── EXERCISE DATA
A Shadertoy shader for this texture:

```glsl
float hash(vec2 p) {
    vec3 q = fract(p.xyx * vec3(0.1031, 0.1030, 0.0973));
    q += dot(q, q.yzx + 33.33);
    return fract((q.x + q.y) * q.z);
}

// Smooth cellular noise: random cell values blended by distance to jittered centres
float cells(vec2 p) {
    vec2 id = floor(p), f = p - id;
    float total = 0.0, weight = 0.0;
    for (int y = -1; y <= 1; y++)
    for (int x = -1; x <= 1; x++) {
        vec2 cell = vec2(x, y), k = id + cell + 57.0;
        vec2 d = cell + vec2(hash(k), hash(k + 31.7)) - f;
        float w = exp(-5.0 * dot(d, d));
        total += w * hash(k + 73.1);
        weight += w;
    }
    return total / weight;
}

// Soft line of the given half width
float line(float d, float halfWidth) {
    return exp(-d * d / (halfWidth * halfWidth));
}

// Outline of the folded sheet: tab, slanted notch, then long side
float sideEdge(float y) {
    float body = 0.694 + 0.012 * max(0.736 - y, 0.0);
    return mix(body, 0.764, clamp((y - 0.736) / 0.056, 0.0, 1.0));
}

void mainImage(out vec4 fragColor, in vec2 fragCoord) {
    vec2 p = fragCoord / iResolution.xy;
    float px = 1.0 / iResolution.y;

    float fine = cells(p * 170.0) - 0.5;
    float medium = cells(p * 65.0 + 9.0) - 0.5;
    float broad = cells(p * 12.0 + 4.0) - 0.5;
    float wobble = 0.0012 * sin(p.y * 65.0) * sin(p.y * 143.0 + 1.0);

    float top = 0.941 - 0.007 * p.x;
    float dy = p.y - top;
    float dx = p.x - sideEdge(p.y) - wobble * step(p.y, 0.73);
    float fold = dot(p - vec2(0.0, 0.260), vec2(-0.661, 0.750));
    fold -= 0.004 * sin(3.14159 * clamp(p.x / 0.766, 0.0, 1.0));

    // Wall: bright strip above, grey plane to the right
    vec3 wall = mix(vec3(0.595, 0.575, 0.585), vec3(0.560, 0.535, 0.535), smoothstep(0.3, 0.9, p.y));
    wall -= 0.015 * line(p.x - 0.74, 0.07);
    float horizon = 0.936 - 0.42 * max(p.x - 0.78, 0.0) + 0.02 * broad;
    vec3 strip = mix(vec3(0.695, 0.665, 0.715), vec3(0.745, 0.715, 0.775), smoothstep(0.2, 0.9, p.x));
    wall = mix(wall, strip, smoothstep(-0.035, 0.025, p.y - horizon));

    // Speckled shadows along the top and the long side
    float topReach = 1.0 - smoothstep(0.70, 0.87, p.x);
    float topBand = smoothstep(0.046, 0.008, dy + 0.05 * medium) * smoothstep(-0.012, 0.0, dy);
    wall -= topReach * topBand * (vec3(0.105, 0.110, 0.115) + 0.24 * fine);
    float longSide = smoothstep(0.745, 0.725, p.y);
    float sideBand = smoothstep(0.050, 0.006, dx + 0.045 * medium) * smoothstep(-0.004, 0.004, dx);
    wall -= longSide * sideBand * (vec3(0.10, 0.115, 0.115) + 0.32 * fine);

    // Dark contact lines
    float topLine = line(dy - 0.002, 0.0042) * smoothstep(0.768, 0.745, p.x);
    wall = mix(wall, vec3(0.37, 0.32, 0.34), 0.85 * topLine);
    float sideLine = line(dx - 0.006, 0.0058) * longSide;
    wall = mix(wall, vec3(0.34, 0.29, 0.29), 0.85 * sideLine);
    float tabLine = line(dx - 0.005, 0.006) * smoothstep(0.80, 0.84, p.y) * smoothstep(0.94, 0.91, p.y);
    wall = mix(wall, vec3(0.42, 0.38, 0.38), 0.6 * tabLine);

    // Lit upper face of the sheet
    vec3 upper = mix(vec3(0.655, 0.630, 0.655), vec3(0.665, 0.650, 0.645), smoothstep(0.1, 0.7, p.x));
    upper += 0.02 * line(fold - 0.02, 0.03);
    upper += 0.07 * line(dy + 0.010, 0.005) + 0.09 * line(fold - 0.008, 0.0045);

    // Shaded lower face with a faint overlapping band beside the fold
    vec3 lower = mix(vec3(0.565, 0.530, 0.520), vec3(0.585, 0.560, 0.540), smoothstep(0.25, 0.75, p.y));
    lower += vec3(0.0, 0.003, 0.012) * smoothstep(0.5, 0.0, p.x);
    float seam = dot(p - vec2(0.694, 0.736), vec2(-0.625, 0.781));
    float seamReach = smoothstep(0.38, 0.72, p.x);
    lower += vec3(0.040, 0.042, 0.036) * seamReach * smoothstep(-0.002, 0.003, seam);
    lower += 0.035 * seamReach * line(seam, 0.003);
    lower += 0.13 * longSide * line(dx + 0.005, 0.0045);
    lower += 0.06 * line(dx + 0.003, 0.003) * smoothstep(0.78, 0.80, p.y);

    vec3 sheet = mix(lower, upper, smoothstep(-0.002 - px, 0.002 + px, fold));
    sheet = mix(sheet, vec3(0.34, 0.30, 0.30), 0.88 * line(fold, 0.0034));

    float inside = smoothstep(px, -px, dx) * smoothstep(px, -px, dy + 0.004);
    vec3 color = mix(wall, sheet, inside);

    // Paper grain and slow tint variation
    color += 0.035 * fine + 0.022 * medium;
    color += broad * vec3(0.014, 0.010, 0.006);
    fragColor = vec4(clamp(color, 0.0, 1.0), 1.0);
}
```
────
ACTION ITEM =
Give the number of lines containing "sheet" in the entries, and no other text.

REPLY =
5